Task goal. Print the listing exactly as it stands. Skip every picture.

==== Data in this exercise

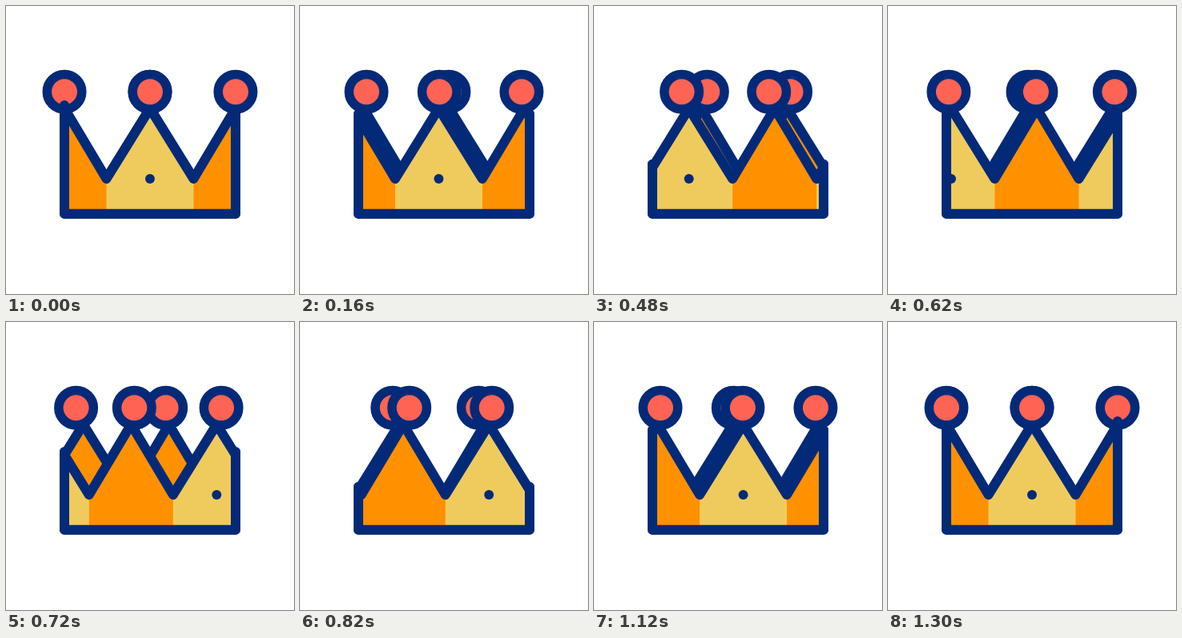
An HTML page with a canvas that plays this animation: 360 px wide and 360 px high, repeating every 1420 ms.

```html
<!DOCTYPE html>
<html lang="en">
<head>
<meta charset="utf-8">
<title>Turning crown</title>
<style>
html, body { margin: 0; width: 100%; height: 100%; overflow: hidden; background: #fff; }
canvas { display: block; width: 360px; height: 360px; }
</style>
</head>
<body>
<canvas id="stage" width="360" height="360"></canvas>
<script>
const ctx = document.getElementById('stage').getContext('2d');
const NAVY = '#032a78', RED = '#ff6353', YELLOW = '#efcb5e', ORANGE = '#ff9100';
const LEFT = 73, RIGHT = 287, WIDTH = RIGHT - LEFT, MID = 180, BASE = 259.7;
const PEAK = 128, VALLEY = 216, HALF_TILE = 54.5, POST = 4;
const LOOP = 1420, TURN = 1300, LEAD = 10, STEP = 20;

const lerp = (a, b, k) => a + (b - a) * k;
const smooth = s => s * s * (3 - 2 * s);

function bezier(x1, y1, x2, y2) {
  const at = (a, b, u) => 3 * (1 - u) * (1 - u) * u * a + 3 * (1 - u) * u * u * b + u * u * u;
  return x => {
    let lo = 0, hi = 1;
    for (let i = 0; i < 24; i++) {
      const u = (lo + hi) / 2;
      if (at(x1, x2, u) < x) lo = u; else hi = u;
    }
    return at(y1, y2, lo);
  };
}
const slide = bezier(.45, 0, .55, 1);
const leaveLeft = bezier(.62, 0, .68, .74);
const leaveRight = bezier(.6, 0, .75, .75);

// Zigzag corners, alternating peak and valley, for a yellow tile centred at `center`.
function corners(center) {
  const list = [];
  for (let k = -2; k <= 2; k++) {
    const x = center + k * WIDTH;
    list.push([x - HALF_TILE, VALLEY], [x, PEAK], [x + HALF_TILE, VALLEY], [x + WIDTH / 2, PEAK]);
  }
  return list;
}

function heightAt(list, x) {
  const i = list.findIndex(p => p[0] > x);
  const [a, b] = [list[i - 1], list[i]];
  return lerp(a[1], b[1], (x - a[0]) / (b[0] - a[0]));
}

function wall(center) {
  const list = corners(center);
  const path = new Path2D();
  path.moveTo(LEFT, heightAt(list, LEFT));
  for (const [x, y] of list) if (x > LEFT && x < RIGHT) path.lineTo(x, y);
  path.lineTo(RIGHT, heightAt(list, RIGHT));
  path.lineTo(RIGHT, BASE);
  path.lineTo(LEFT, BASE);
  path.closePath();
  // Side posts stand a little above the zigzag.
  for (const x of [LEFT, RIGHT]) {
    path.moveTo(x, heightAt(list, x) - POST);
    path.lineTo(x, BASE);
  }
  return path;
}

function outline(path) {
  ctx.strokeStyle = NAVY;
  ctx.lineWidth = 12;
  ctx.lineJoin = ctx.lineCap = 'round';
  ctx.stroke(path);
}

function ball(x) {
  ctx.beginPath();
  ctx.arc(x, 107.2, 21.75, 0, 7);
  ctx.fillStyle = RED;
  ctx.fill();
  ctx.strokeStyle = NAVY;
  ctx.lineWidth = 11.5;
  ctx.stroke();
}

function drawBack(center) {
  const path = wall(center);
  ctx.fillStyle = ORANGE;
  ctx.fill(path);
  outline(path);
}

function drawFront(center) {
  const path = wall(center);
  ctx.save();
  ctx.clip(path);
  ctx.fillStyle = ORANGE;
  ctx.fillRect(0, 0, 360, 360);
  for (const x of [center, center + WIDTH]) {
    ctx.fillStyle = YELLOW;
    ctx.fillRect(x - HALF_TILE, 0, 2 * HALF_TILE, 360);
    ctx.fillStyle = NAVY;
    ctx.beginPath();
    ctx.arc(x, VALLEY, 6, 0, 7);
    ctx.fill();
  }
  ctx.restore();
  outline(path);
}

function draw(t) {
  const s = Math.min(1, (t + LEAD) / TURN);
  const center = MID - WIDTH * slide(s);
  // Two balls cross the full width, two swing from the middle to an edge and back.
  const cross = WIDTH * smooth(s);
  const away = 1 - Math.abs(2 * s - 1);
  const swings = [MID + WIDTH / 2 * leaveRight(away), MID - WIDTH / 2 * leaveLeft(away)];
  if (s >= .5) swings.reverse();

  ctx.fillStyle = '#fff';
  ctx.fillRect(0, 0, 360, 360);
  drawBack(2 * MID - center);
  ball(LEFT + cross);
  ball(swings[0]);
  drawFront(center);
  ball(RIGHT - cross);
  ball(swings[1]);
}

function frame() {
  const t = performance.now() % LOOP;
  draw(Math.floor(t / STEP) * STEP);
  requestAnimationFrame(frame);
}
frame();
</script>
</body>
</html>
```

========

Written solution.
An HTML page with a canvas that plays this animation: 360 px wide and 360 px high, repeating every 1420 ms.

```html
<!DOCTYPE html>
<html lang="en">
<head>
<meta charset="utf-8">
<title>Turning crown</title>
<style>
html, body { margin: 0; width: 100%; height: 100%; overflow: hidden; background: #fff; }
canvas { display: block; width: 360px; height: 360px; }
</style>
</head>
<body>
<canvas id="stage" width="360" height="360"></canvas>
<script>
const ctx = document.getElementById('stage').getContext('2d');
const NAVY = '#032a78', RED = '#ff6353', YELLOW = '#efcb5e', ORANGE = '#ff9100';
const LEFT = 73, RIGHT = 287, WIDTH = RIGHT - LEFT, MID = 180, BASE = 259.7;
const PEAK = 128, VALLEY = 216, HALF_TILE = 54.5, POST = 4;
const LOOP = 1420, TURN = 1300, LEAD = 10, STEP = 20;

const lerp = (a, b, k) => a + (b - a) * k;
const smooth = s => s * s * (3 - 2 * s);

function bezier(x1, y1, x2, y2) {
  const at = (a, b, u) => 3 * (1 - u) * (1 - u) * u * a + 3 * (1 - u) * u * u * b + u * u * u;
  return x => {
    let lo = 0, hi = 1;
    for (let i = 0; i < 24; i++) {
      const u = (lo + hi) / 2;
      if (at(x1, x2, u) < x) lo = u; else hi = u;
    }
    return at(y1, y2, lo);
  };
}
const slide = bezier(.45, 0, .55, 1);
const leaveLeft = bezier(.62, 0, .68, .74);
const leaveRight = bezier(.6, 0, .75, .75);

// Zigzag corners, alternating peak and valley, for a yellow tile centred at `center`.
function corners(center) {
  const list = [];
  for (let k = -2; k <= 2; k++) {
    const x = center + k * WIDTH;
    list.push([x - HALF_TILE, VALLEY], [x, PEAK], [x + HALF_TILE, VALLEY], [x + WIDTH / 2, PEAK]);
  }
  return list;
}

function heightAt(list, x) {
  const i = list.findIndex(p => p[0] > x);
  const [a, b] = [list[i - 1], list[i]];
  return lerp(a[1], b[1], (x - a[0]) / (b[0] - a[0]));
}

function wall(center) {
  const list = corners(center);
  const path = new Path2D();
  path.moveTo(LEFT, heightAt(list, LEFT));
  for (const [x, y] of list) if (x > LEFT && x < RIGHT) path.lineTo(x, y);
  path.lineTo(RIGHT, heightAt(list, RIGHT));
  path.lineTo(RIGHT, BASE);
  path.lineTo(LEFT, BASE);
  path.closePath();
  // Side posts stand a little above the zigzag.
  for (const x of [LEFT, RIGHT]) {
    path.moveTo(x, heightAt(list, x) - POST);
    path.lineTo(x, BASE);
  }
  return path;
}

function outline(path) {
  ctx.strokeStyle = NAVY;
  ctx.lineWidth = 12;
  ctx.lineJoin = ctx.lineCap = 'round';
  ctx.stroke(path);
}

function ball(x) {
  ctx.beginPath();
  ctx.arc(x, 107.2, 21.75, 0, 7);
  ctx.fillStyle = RED;
  ctx.fill();
  ctx.strokeStyle = NAVY;
  ctx.lineWidth = 11.5;
  ctx.stroke();
}

function drawBack(center) {
  const path = wall(center);
  ctx.fillStyle = ORANGE;
  ctx.fill(path);
  outline(path);
}

function drawFront(center) {
  const path = wall(center);
  ctx.save();
  ctx.clip(path);
  ctx.fillStyle = ORANGE;
  ctx.fillRect(0, 0, 360, 360);
  for (const x of [center, center + WIDTH]) {
    ctx.fillStyle = YELLOW;
    ctx.fillRect(x - HALF_TILE, 0, 2 * HALF_TILE, 360);
    ctx.fillStyle = NAVY;
    ctx.beginPath();
    ctx.arc(x, VALLEY, 6, 0, 7);
    ctx.fill();
  }
  ctx.restore();
  outline(path);
}

function draw(t) {
  const s = Math.min(1, (t + LEAD) / TURN);
  const center = MID - WIDTH * slide(s);
  // Two balls cross the full width, two swing from the middle to an edge and back.
  const cross = WIDTH * smooth(s);
  const away = 1 - Math.abs(2 * s - 1);
  const swings = [MID + WIDTH / 2 * leaveRight(away), MID - WIDTH / 2 * leaveLeft(away)];
  if (s >= .5) swings.reverse();

  ctx.fillStyle = '#fff';
  ctx.fillRect(0, 0, 360, 360);
  drawBack(2 * MID - center);
  ball(LEFT + cross);
  ball(swings[0]);
  drawFront(center);
  ball(RIGHT - cross);
  ball(swings[1]);
}

function frame() {
  const t = performance.now() % LOOP;
  draw(Math.floor(t / STEP) * STEP);
  requestAnimationFrame(frame);
}
frame();
</script>
</body>
</html>
```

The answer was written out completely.